TO DO: If a line in the listing includes the word "weight", copy it out.

RECORDS SHOWN:
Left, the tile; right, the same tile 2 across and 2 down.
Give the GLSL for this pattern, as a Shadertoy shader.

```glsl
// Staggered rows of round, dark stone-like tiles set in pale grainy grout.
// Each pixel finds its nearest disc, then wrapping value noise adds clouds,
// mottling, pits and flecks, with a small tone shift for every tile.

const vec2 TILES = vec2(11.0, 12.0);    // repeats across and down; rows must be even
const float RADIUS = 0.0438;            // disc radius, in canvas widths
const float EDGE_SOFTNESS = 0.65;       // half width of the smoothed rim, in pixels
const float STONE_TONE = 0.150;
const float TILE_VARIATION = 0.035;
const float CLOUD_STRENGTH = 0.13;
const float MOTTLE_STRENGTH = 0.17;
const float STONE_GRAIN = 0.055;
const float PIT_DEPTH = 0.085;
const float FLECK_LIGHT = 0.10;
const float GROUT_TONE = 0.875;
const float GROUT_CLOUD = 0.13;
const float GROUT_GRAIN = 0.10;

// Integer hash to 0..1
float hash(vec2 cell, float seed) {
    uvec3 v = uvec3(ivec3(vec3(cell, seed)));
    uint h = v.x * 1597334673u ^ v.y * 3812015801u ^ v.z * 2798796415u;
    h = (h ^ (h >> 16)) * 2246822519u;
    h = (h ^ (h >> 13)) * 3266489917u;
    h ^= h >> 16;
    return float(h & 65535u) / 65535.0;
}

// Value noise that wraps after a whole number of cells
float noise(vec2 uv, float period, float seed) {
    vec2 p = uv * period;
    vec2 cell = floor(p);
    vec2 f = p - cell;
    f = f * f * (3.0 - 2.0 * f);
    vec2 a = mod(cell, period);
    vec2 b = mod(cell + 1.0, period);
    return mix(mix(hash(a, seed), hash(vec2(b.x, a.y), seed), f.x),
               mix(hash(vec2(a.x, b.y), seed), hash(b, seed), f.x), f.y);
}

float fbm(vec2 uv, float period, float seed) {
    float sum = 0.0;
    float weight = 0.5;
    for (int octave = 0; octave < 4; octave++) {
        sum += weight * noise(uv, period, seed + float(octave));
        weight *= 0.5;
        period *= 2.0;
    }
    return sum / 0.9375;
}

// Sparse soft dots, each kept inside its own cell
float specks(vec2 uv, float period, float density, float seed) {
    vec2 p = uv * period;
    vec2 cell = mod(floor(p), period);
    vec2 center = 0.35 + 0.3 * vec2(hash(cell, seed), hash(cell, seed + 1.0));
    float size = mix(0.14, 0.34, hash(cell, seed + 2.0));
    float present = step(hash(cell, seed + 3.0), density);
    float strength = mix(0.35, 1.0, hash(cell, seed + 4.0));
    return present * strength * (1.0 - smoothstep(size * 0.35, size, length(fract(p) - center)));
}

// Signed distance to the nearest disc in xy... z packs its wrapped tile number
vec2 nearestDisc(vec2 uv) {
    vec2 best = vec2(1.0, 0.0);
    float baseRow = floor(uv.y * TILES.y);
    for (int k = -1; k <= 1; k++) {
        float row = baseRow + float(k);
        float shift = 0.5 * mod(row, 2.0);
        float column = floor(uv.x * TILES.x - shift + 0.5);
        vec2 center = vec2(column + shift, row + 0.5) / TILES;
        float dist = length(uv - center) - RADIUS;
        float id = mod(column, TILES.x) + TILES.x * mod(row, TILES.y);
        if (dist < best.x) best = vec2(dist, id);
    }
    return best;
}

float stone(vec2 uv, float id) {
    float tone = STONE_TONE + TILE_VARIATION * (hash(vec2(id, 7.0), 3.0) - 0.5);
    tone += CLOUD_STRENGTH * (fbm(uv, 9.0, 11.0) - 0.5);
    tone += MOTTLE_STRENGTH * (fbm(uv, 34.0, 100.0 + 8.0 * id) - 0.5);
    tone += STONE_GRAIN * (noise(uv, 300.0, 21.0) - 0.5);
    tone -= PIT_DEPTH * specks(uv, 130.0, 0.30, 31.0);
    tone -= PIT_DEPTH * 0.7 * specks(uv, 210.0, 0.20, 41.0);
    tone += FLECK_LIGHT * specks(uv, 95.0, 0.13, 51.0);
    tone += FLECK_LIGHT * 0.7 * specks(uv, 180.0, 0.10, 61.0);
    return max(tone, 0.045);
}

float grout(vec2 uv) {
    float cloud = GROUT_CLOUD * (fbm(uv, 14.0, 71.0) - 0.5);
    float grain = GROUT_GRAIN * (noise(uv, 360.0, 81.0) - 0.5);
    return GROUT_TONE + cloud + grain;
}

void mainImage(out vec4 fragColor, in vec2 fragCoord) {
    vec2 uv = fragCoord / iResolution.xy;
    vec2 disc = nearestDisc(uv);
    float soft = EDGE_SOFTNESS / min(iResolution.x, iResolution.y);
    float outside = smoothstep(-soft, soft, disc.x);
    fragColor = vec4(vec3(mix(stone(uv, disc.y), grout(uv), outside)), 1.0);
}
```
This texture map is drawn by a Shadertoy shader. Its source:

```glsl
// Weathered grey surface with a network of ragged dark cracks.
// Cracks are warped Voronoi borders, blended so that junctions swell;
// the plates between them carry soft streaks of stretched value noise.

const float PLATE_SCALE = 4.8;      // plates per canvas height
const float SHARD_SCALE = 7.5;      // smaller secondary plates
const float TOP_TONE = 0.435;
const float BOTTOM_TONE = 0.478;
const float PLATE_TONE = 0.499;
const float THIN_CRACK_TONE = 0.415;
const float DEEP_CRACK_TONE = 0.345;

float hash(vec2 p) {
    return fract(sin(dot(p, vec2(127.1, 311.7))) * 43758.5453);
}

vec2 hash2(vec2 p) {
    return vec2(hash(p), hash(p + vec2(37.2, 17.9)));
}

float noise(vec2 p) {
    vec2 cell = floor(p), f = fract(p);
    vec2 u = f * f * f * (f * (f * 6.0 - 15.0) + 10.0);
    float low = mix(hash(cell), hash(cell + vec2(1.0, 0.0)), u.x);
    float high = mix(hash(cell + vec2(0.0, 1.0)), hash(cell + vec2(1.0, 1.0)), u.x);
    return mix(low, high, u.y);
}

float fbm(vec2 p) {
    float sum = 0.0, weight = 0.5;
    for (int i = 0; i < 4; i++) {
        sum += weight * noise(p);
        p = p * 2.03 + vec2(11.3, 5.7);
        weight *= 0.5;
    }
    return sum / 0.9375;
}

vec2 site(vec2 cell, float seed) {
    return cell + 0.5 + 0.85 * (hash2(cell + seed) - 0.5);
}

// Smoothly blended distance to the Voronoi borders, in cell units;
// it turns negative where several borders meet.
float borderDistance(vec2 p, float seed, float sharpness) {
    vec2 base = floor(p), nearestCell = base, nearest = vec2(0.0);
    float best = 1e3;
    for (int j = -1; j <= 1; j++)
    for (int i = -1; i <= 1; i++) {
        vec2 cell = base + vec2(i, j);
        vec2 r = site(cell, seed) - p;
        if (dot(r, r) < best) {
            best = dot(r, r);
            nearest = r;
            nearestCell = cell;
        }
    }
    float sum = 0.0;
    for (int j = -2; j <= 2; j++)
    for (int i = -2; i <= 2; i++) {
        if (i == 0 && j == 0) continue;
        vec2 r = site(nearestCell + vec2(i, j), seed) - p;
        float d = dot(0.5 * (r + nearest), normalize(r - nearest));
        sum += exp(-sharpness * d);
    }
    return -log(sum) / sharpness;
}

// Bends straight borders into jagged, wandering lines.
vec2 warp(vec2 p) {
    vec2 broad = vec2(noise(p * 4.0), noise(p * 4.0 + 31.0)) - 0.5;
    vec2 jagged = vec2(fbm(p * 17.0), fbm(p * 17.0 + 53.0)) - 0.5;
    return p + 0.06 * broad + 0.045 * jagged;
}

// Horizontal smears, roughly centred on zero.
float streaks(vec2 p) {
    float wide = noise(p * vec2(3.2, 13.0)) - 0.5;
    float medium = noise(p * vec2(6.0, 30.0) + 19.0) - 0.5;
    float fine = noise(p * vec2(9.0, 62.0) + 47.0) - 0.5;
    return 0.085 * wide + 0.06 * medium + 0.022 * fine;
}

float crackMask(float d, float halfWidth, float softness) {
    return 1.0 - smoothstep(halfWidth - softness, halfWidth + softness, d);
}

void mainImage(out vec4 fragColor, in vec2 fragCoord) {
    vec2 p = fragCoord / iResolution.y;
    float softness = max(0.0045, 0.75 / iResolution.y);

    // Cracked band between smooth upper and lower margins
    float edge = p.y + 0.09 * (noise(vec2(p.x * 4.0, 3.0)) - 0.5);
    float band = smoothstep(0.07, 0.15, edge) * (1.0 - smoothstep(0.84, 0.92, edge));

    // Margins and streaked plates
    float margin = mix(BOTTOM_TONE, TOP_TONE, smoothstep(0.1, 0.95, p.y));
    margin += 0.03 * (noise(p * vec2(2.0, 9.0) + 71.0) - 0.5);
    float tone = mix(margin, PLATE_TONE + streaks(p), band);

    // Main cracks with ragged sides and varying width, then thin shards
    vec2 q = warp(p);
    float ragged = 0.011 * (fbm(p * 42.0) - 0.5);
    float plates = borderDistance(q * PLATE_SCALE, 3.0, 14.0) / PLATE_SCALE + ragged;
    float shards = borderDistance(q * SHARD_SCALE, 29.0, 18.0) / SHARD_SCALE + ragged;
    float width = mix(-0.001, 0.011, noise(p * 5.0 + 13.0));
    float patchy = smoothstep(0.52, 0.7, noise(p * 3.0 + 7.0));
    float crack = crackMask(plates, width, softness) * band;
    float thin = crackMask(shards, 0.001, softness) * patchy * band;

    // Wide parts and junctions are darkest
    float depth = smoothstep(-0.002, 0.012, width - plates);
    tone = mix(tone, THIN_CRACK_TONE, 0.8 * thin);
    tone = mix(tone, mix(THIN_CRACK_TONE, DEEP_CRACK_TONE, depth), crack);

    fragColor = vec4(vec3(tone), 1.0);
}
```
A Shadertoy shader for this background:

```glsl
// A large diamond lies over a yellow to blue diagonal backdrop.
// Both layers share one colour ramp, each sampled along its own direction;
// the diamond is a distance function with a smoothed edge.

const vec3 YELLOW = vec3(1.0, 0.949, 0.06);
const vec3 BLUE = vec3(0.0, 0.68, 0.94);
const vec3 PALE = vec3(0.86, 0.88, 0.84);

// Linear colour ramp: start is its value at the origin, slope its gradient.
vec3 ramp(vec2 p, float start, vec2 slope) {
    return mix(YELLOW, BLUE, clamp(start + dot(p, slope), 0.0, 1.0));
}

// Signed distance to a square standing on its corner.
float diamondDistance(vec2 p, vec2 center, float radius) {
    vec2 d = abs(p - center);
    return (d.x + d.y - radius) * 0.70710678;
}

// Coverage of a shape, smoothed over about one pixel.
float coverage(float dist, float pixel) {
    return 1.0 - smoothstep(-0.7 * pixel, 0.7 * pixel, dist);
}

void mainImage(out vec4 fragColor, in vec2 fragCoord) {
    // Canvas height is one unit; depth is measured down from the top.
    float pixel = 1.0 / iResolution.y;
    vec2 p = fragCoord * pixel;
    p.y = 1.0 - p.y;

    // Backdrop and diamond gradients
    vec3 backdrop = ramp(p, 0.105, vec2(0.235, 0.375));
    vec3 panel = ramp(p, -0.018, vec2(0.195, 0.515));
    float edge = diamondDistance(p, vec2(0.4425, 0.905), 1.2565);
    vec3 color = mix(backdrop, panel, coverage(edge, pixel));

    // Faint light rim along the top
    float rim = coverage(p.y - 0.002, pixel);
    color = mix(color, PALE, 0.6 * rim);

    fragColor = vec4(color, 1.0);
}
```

ANSWER BELOW:
    float weight = 0.5;
        sum += weight * noise(uv, period, seed + float(octave));
        weight *= 0.5;
    float sum = 0.0, weight = 0.5;
        sum += weight * noise(p);
        weight *= 0.5;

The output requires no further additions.